Recorded data.

[Start of section]

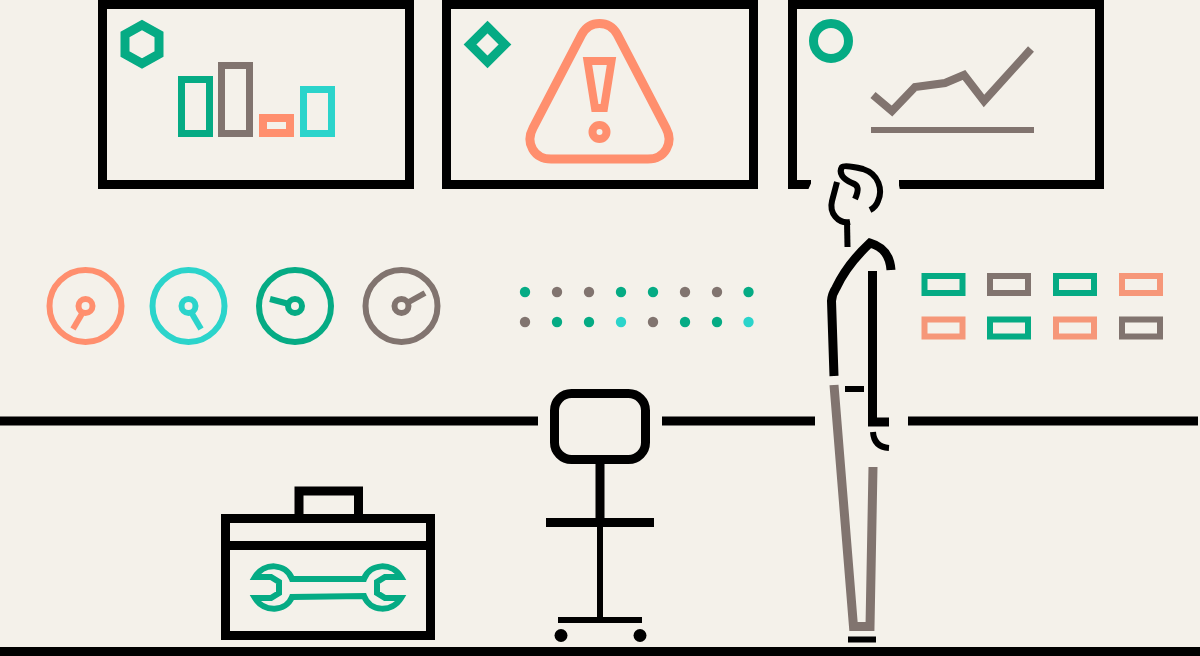
<!DOCTYPE html>
<html lang="en">
<head>
<meta charset="utf-8">
<title>Control room</title>
<style>
:root {
  --paper: #f4f1ea;
  --ink: #000;
  --green: #05ab84;
  --teal: #2bd4cb;
  --coral: #ff8f6e;
  --salmon: #f69779;
  --taupe: #81746f;
}
html, body { margin: 0; width: 1200px; height: 656px; overflow: hidden; background: var(--paper); }
svg { display: block; }
.line { fill: none; stroke: currentColor; stroke-width: 9; }
.thin { stroke-width: 6; }
.fill { fill: currentColor; }
.ink { color: var(--ink); }
.green { color: var(--green); }
.teal { color: var(--teal); }
.coral { color: var(--coral); }
.salmon { color: var(--salmon); }
.taupe { color: var(--taupe); }
</style>
</head>
<body>
<svg width="1200" height="656" viewBox="0 0 1200 656" role="img" aria-label="A technician looks up at control room screens, one of them showing a warning">
  <defs>
    <g id="gauge">
      <circle class="line thin" r="36"/>
      <circle class="line thin" r="7"/>
    </g>
    <circle id="lamp" class="fill" r="5.2"/>
    <rect id="button" class="line thin" x="3" y="3" width="38" height="17"/>
  </defs>

  <g id="screens" class="ink">
    <rect class="line" x="102.5" y="4.5" width="307" height="180"/>
    <rect class="line" x="446.5" y="4.5" width="307" height="180"/>
    <path class="line" d="M811 184.5H792.5V4.5H1099.5V184.5H899"/>
    <path fill="var(--paper)" d="M813 179L808 190H820V179ZM897 179Q899 184 900 190H890V179Z"/>
  </g>

  <g id="bar-chart">
    <path class="line green" d="M142 25L159 34.5V54L142 63.500L125 54V34.500Z"/>
    <rect class="line green" style="stroke-width:7" x="181.500" y="79.500" width="28" height="54"/>
    <rect class="line taupe" style="stroke-width:7" x="221.500" y="65.500" width="28" height="68"/>
    <rect class="line coral" style="stroke-width:8" x="263" y="118" width="27" height="15"/>
    <rect class="line teal" style="stroke-width:7" x="303.500" y="89.500" width="28" height="44"/>
  </g>

  <g id="warning">
    <path class="line green" d="M487.500 27L505 44.500L487.500 62L470 44.500Z"/>
    <g class="coral">
      <path class="line" d="M582 34C590 20 609 20 617 34L666 128C674 143 665 159 648 159H551C534 159 525 143 533 128Z"/>
      <path class="line" style="stroke-width:8" d="M587.500 61H611.500L604 108H595Z"/>
      <circle class="line" style="stroke-width:8" cx="599.500" cy="132" r="7"/>
    </g>
  </g>

  <g id="line-chart">
    <circle class="line green" cx="831" cy="41" r="17.500"/>
    <g class="taupe">
      <path class="line" style="stroke-width:8" d="M873 95L892 111L915 87L945 83L964 75L984 101L1031 49"/>
      <path class="line thin" d="M871 130H1034"/>
    </g>
  </g>

  <g id="gauges">
    <g class="coral"><use href="#gauge" x="85.500" y="306"/><path class="line thin" d="M83 312L73 329"/></g>
    <g class="teal"><use href="#gauge" x="188.500" y="306"/><path class="line thin" d="M191 312L201 329"/></g>
    <g class="green"><use href="#gauge" x="295" y="306"/><path class="line thin" d="M289 304L270 299"/></g>
    <g class="taupe"><use href="#gauge" x="401.500" y="306"/><path class="line thin" d="M407 303L425 293"/></g>
  </g>

  <g id="lamps">
    <g class="green">
      <use href="#lamp" x="525" y="292"/><use href="#lamp" x="621" y="292"/><use href="#lamp" x="653" y="292"/><use href="#lamp" x="748.500" y="292"/>
      <use href="#lamp" x="557" y="322"/><use href="#lamp" x="589" y="322"/><use href="#lamp" x="685" y="322"/><use href="#lamp" x="717" y="322"/>
    </g>
    <g class="taupe">
      <use href="#lamp" x="557" y="292"/><use href="#lamp" x="589" y="292"/><use href="#lamp" x="685" y="292"/><use href="#lamp" x="717" y="292"/>
      <use href="#lamp" x="525" y="322"/><use href="#lamp" x="653" y="322"/>
    </g>
    <g class="teal"><use href="#lamp" x="621" y="322"/><use href="#lamp" x="748.500" y="322"/></g>
  </g>

  <g id="buttons">
    <g class="green"><use href="#button" x="921.500" y="273"/><use href="#button" x="1053" y="273"/><use href="#button" x="987" y="316.500"/></g>
    <g class="taupe"><use href="#button" x="987" y="273"/><use href="#button" x="1119" y="316.500"/></g>
    <g class="salmon"><use href="#button" x="1119" y="273"/><use href="#button" x="921.500" y="316.500"/><use href="#button" x="1053" y="316.500"/></g>
  </g>

  <g id="desk-and-floor" class="ink">
    <path class="line" d="M0 421H538M662 421H815M908 421H1198"/>
    <path class="line" d="M0 651.500H1200"/>
  </g>

  <g id="toolbox">
    <g class="ink">
      <rect class="line" x="225.500" y="518.500" width="205" height="117"/>
      <path class="line" d="M226 545.500H430M299 518V491H358.500V518"/>
    </g>
    <path class="line thin green" d="M255 577C264 562 286 563 292 579H364C370 563 392 562 401 577H385L377 582V593L385 598H401C392 613 370 612 364 596L292 597C286 612 264 613 255 598H271L279 593V582L271 577Z"/>
  </g>

  <g id="chair" class="ink">
    <rect class="line" x="554.500" y="393.500" width="91" height="66" rx="17"/>
    <path class="line" d="M600 460V522M546 522.500H654"/>
    <path class="line thin" d="M600 522V620M558 620H642"/>
    <circle class="fill" cx="561" cy="635.500" r="6.500"/>
    <circle class="fill" cx="640" cy="635.500" r="6.500"/>
  </g>

  <g id="technician">
    <g class="ink">
      <path class="line thin" d="M837 182L832 201C829 213 838 224 850 222"/>
      <path class="line thin" d="M855 199C859 190 859 185 852 183C843 179 838 173 842 167C844 165 855 167 863 169C879 174 883 190 878 201Q876 207 870 210"/>
      <path class="line thin" d="M847 221L847.500 247"/>
      <path class="line" d="M834 376L831.500 301Q832 294 836 288C844 271 856 256 870 243C884 247 890 256 891 270"/>
      <path class="line" d="M872.500 271V422H889"/>
      <path class="line thin" d="M845 389H864M873 432Q874 447 889 448M848 639.500H876"/>
    </g>
    <path class="line taupe" d="M834 385L853.500 626.500H870L873 467"/>
  </g>
</svg>
</body>
</html>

[End of section]

Problem statement. Within these records, how many lines include the word "href"? The reply should be that number alone.

Written solution. 12